* _PROVIDED ENTRIES_
* * * * * * * * *
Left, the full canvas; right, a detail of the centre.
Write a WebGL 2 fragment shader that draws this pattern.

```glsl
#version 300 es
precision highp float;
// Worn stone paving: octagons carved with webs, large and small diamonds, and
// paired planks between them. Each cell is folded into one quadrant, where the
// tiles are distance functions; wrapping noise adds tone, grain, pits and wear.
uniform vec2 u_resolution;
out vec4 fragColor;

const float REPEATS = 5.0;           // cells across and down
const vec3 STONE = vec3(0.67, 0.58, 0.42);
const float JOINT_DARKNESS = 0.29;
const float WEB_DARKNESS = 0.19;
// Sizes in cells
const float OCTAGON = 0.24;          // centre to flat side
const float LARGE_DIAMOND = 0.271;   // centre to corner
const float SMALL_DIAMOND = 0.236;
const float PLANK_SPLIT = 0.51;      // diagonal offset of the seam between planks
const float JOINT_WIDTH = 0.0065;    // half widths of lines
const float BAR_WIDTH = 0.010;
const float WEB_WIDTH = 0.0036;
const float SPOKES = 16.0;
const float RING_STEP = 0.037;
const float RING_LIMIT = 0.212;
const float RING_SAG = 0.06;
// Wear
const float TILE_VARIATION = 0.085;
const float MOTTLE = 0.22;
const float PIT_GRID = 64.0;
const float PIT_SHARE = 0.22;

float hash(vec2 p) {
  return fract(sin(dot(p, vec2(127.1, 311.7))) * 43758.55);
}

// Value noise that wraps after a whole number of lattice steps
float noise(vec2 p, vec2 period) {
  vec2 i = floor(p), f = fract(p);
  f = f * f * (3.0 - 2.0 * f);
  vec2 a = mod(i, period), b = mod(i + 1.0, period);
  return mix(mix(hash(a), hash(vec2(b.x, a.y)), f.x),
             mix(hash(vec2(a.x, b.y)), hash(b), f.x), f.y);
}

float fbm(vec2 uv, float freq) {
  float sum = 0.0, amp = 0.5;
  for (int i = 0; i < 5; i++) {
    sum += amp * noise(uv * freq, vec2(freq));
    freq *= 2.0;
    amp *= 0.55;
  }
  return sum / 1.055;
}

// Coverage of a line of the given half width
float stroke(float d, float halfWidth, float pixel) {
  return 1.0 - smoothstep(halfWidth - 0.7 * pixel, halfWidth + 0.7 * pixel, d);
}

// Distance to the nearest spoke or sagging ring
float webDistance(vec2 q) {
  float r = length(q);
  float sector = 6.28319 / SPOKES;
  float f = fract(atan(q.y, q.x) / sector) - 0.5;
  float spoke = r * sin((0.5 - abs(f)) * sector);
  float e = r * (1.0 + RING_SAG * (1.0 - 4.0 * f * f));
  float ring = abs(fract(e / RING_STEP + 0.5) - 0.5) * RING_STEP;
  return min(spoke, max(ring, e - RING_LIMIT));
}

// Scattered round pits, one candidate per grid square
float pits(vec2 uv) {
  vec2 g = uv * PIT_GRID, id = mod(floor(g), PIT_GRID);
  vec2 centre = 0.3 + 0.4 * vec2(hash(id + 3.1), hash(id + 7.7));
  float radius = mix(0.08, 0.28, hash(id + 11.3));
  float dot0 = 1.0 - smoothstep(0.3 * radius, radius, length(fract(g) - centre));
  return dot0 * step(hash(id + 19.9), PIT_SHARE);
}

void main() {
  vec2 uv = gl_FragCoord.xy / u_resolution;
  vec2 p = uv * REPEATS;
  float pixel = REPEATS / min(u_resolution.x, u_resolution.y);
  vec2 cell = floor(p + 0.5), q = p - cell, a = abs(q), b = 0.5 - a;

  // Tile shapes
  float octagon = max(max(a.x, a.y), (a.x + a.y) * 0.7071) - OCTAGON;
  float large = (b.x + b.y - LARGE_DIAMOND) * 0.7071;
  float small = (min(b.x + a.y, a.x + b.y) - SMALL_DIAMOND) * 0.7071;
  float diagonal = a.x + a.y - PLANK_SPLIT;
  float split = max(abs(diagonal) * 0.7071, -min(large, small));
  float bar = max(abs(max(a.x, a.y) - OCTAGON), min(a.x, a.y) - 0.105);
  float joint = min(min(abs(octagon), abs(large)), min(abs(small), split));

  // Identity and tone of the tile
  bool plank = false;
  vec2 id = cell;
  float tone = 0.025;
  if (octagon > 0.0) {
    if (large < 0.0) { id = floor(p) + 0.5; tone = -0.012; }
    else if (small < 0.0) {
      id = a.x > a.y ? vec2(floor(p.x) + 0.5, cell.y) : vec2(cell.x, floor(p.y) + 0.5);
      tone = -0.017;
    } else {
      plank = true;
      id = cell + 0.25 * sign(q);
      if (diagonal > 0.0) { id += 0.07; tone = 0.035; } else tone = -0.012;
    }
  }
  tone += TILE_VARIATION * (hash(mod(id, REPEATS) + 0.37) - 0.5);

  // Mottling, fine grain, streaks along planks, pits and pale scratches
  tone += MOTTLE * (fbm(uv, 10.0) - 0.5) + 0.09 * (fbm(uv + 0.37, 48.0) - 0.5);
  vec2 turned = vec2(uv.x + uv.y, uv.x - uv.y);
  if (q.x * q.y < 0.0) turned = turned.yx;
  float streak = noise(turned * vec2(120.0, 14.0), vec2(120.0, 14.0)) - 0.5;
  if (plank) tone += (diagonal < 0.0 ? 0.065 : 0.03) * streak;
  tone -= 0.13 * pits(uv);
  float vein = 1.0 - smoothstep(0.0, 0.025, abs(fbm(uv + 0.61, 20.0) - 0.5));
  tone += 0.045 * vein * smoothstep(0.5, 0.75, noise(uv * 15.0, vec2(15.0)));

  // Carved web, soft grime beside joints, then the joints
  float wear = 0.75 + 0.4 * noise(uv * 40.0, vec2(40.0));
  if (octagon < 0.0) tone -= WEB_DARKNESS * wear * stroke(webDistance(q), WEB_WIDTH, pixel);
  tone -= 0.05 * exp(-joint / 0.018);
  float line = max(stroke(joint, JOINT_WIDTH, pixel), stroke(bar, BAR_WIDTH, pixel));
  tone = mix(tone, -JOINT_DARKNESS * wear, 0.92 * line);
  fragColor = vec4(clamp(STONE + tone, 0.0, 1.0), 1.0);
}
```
* * * * * * * * *
Would you copy every line of the material exactly?

* _ANSWER SPACE_
Left, the full canvas; right, a detail of the centre.
Write a WebGL 2 fragment shader that draws this pattern.

```glsl
#version 300 es
precision highp float;
// Worn stone paving: octagons carved with webs, large and small diamonds, and
// paired planks between them. Each cell is folded into one quadrant, where the
// tiles are distance functions; wrapping noise adds tone, grain, pits and wear.
uniform vec2 u_resolution;
out vec4 fragColor;

const float REPEATS = 5.0;           // cells across and down
const vec3 STONE = vec3(0.67, 0.58, 0.42);
const float JOINT_DARKNESS = 0.29;
const float WEB_DARKNESS = 0.19;
// Sizes in cells
const float OCTAGON = 0.24;          // centre to flat side
const float LARGE_DIAMOND = 0.271;   // centre to corner
const float SMALL_DIAMOND = 0.236;
const float PLANK_SPLIT = 0.51;      // diagonal offset of the seam between planks
const float JOINT_WIDTH = 0.0065;    // half widths of lines
const float BAR_WIDTH = 0.010;
const float WEB_WIDTH = 0.0036;
const float SPOKES = 16.0;
const float RING_STEP = 0.037;
const float RING_LIMIT = 0.212;
const float RING_SAG = 0.06;
// Wear
const float TILE_VARIATION = 0.085;
const float MOTTLE = 0.22;
const float PIT_GRID = 64.0;
const float PIT_SHARE = 0.22;

float hash(vec2 p) {
  return fract(sin(dot(p, vec2(127.1, 311.7))) * 43758.55);
}

// Value noise that wraps after a whole number of lattice steps
float noise(vec2 p, vec2 period) {
  vec2 i = floor(p), f = fract(p);
  f = f * f * (3.0 - 2.0 * f);
  vec2 a = mod(i, period), b = mod(i + 1.0, period);
  return mix(mix(hash(a), hash(vec2(b.x, a.y)), f.x),
             mix(hash(vec2(a.x, b.y)), hash(b), f.x), f.y);
}

float fbm(vec2 uv, float freq) {
  float sum = 0.0, amp = 0.5;
  for (int i = 0; i < 5; i++) {
    sum += amp * noise(uv * freq, vec2(freq));
    freq *= 2.0;
    amp *= 0.55;
  }
  return sum / 1.055;
}

// Coverage of a line of the given half width
float stroke(float d, float halfWidth, float pixel) {
  return 1.0 - smoothstep(halfWidth - 0.7 * pixel, halfWidth + 0.7 * pixel, d);
}

// Distance to the nearest spoke or sagging ring
float webDistance(vec2 q) {
  float r = length(q);
  float sector = 6.28319 / SPOKES;
  float f = fract(atan(q.y, q.x) / sector) - 0.5;
  float spoke = r * sin((0.5 - abs(f)) * sector);
  float e = r * (1.0 + RING_SAG * (1.0 - 4.0 * f * f));
  float ring = abs(fract(e / RING_STEP + 0.5) - 0.5) * RING_STEP;
  return min(spoke, max(ring, e - RING_LIMIT));
}

// Scattered round pits, one candidate per grid square
float pits(vec2 uv) {
  vec2 g = uv * PIT_GRID, id = mod(floor(g), PIT_GRID);
  vec2 centre = 0.3 + 0.4 * vec2(hash(id + 3.1), hash(id + 7.7));
  float radius = mix(0.08, 0.28, hash(id + 11.3));
  float dot0 = 1.0 - smoothstep(0.3 * radius, radius, length(fract(g) - centre));
  return dot0 * step(hash(id + 19.9), PIT_SHARE);
}

void main() {
  vec2 uv = gl_FragCoord.xy / u_resolution;
  vec2 p = uv * REPEATS;
  float pixel = REPEATS / min(u_resolution.x, u_resolution.y);
  vec2 cell = floor(p + 0.5), q = p - cell, a = abs(q), b = 0.5 - a;

  // Tile shapes
  float octagon = max(max(a.x, a.y), (a.x + a.y) * 0.7071) - OCTAGON;
  float large = (b.x + b.y - LARGE_DIAMOND) * 0.7071;
  float small = (min(b.x + a.y, a.x + b.y) - SMALL_DIAMOND) * 0.7071;
  float diagonal = a.x + a.y - PLANK_SPLIT;
  float split = max(abs(diagonal) * 0.7071, -min(large, small));
  float bar = max(abs(max(a.x, a.y) - OCTAGON), min(a.x, a.y) - 0.105);
  float joint = min(min(abs(octagon), abs(large)), min(abs(small), split));

  // Identity and tone of the tile
  bool plank = false;
  vec2 id = cell;
  float tone = 0.025;
  if (octagon > 0.0) {
    if (large < 0.0) { id = floor(p) + 0.5; tone = -0.012; }
    else if (small < 0.0) {
      id = a.x > a.y ? vec2(floor(p.x) + 0.5, cell.y) : vec2(cell.x, floor(p.y) + 0.5);
      tone = -0.017;
    } else {
      plank = true;
      id = cell + 0.25 * sign(q);
      if (diagonal > 0.0) { id += 0.07; tone = 0.035; } else tone = -0.012;
    }
  }
  tone += TILE_VARIATION * (hash(mod(id, REPEATS) + 0.37) - 0.5);

  // Mottling, fine grain, streaks along planks, pits and pale scratches
  tone += MOTTLE * (fbm(uv, 10.0) - 0.5) + 0.09 * (fbm(uv + 0.37, 48.0) - 0.5);
  vec2 turned = vec2(uv.x + uv.y, uv.x - uv.y);
  if (q.x * q.y < 0.0) turned = turned.yx;
  float streak = noise(turned * vec2(120.0, 14.0), vec2(120.0, 14.0)) - 0.5;
  if (plank) tone += (diagonal < 0.0 ? 0.065 : 0.03) * streak;
  tone -= 0.13 * pits(uv);
  float vein = 1.0 - smoothstep(0.0, 0.025, abs(fbm(uv + 0.61, 20.0) - 0.5));
  tone += 0.045 * vein * smoothstep(0.5, 0.75, noise(uv * 15.0, vec2(15.0)));

  // Carved web, soft grime beside joints, then the joints
  float wear = 0.75 + 0.4 * noise(uv * 40.0, vec2(40.0));
  if (octagon < 0.0) tone -= WEB_DARKNESS * wear * stroke(webDistance(q), WEB_WIDTH, pixel);
  tone -= 0.05 * exp(-joint / 0.018);
  float line = max(stroke(joint, JOINT_WIDTH, pixel), stroke(bar, BAR_WIDTH, pixel));
  tone = mix(tone, -JOINT_DARKNESS * wear, 0.92 * line);
  fragColor = vec4(clamp(STONE + tone, 0.0, 1.0), 1.0);
}
```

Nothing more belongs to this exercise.